#### WORKING DATA

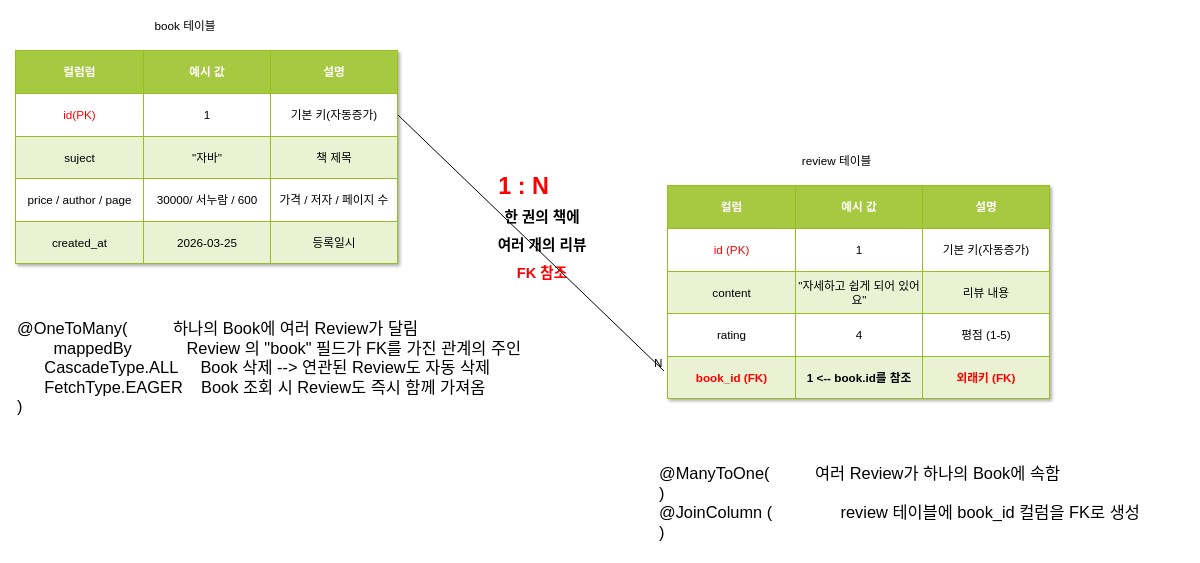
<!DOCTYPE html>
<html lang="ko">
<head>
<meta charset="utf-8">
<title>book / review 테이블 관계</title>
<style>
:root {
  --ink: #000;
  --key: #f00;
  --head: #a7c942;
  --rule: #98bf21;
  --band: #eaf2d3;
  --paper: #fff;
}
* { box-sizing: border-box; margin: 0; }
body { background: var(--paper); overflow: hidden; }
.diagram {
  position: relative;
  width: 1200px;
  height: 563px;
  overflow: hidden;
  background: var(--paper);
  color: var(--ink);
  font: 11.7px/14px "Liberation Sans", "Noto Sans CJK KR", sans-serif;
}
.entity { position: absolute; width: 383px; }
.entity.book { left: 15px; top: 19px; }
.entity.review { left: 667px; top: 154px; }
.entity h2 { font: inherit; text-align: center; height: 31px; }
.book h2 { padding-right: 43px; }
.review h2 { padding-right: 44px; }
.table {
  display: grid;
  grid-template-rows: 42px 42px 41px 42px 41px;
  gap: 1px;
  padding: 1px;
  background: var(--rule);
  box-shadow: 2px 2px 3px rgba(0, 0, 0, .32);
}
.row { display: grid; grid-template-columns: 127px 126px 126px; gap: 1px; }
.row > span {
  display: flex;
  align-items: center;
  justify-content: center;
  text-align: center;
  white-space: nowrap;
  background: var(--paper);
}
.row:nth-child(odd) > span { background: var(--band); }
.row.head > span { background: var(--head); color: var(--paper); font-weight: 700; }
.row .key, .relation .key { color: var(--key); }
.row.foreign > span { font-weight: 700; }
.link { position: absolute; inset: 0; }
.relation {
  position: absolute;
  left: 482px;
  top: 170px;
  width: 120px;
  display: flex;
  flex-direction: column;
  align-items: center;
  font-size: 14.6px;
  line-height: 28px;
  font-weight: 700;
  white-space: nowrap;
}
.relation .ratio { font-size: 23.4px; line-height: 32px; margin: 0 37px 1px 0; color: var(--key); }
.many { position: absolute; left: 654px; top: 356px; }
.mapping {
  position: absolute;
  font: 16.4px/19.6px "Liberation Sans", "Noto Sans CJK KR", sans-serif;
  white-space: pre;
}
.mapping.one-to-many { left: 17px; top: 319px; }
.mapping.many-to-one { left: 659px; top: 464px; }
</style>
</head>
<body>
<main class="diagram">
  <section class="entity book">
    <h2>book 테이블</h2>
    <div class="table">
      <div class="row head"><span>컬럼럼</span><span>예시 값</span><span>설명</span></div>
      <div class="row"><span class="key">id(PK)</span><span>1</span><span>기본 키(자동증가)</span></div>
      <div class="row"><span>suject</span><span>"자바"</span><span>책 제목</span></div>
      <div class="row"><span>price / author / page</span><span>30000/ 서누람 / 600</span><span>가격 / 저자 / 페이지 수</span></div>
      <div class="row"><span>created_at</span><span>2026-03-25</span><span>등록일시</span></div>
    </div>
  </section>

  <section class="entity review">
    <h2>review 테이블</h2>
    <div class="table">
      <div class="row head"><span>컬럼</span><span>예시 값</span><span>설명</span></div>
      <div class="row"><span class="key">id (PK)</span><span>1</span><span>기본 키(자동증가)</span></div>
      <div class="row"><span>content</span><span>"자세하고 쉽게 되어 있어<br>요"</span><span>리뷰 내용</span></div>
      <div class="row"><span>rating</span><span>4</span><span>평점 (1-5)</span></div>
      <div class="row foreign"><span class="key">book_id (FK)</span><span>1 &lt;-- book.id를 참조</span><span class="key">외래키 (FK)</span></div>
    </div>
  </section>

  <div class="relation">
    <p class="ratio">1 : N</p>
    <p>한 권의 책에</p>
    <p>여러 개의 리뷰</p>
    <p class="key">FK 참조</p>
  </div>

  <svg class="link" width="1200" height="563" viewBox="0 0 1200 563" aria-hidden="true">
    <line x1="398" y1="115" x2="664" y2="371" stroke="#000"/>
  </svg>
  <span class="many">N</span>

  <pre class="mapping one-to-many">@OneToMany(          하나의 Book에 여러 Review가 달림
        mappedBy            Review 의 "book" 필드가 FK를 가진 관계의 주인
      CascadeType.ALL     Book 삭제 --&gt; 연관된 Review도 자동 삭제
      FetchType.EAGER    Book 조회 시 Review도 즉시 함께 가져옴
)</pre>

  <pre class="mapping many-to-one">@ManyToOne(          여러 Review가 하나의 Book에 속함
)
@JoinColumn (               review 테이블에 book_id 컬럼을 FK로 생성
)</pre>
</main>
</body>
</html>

########

### REQUIRED WORK
The answer must be every line of the data that contains the word "many".

### RESPONSE TO THIS TASK
.many { position: absolute; left: 654px; top: 356px; }
.mapping.one-to-many { left: 17px; top: 319px; }
.mapping.many-to-one { left: 659px; top: 464px; }
  <span class="many">N</span>
  <pre class="mapping one-to-many">@OneToMany(          하나의 Book에 여러 Review가 달림
  <pre class="mapping many-to-one">@ManyToOne(          여러 Review가 하나의 Book에 속함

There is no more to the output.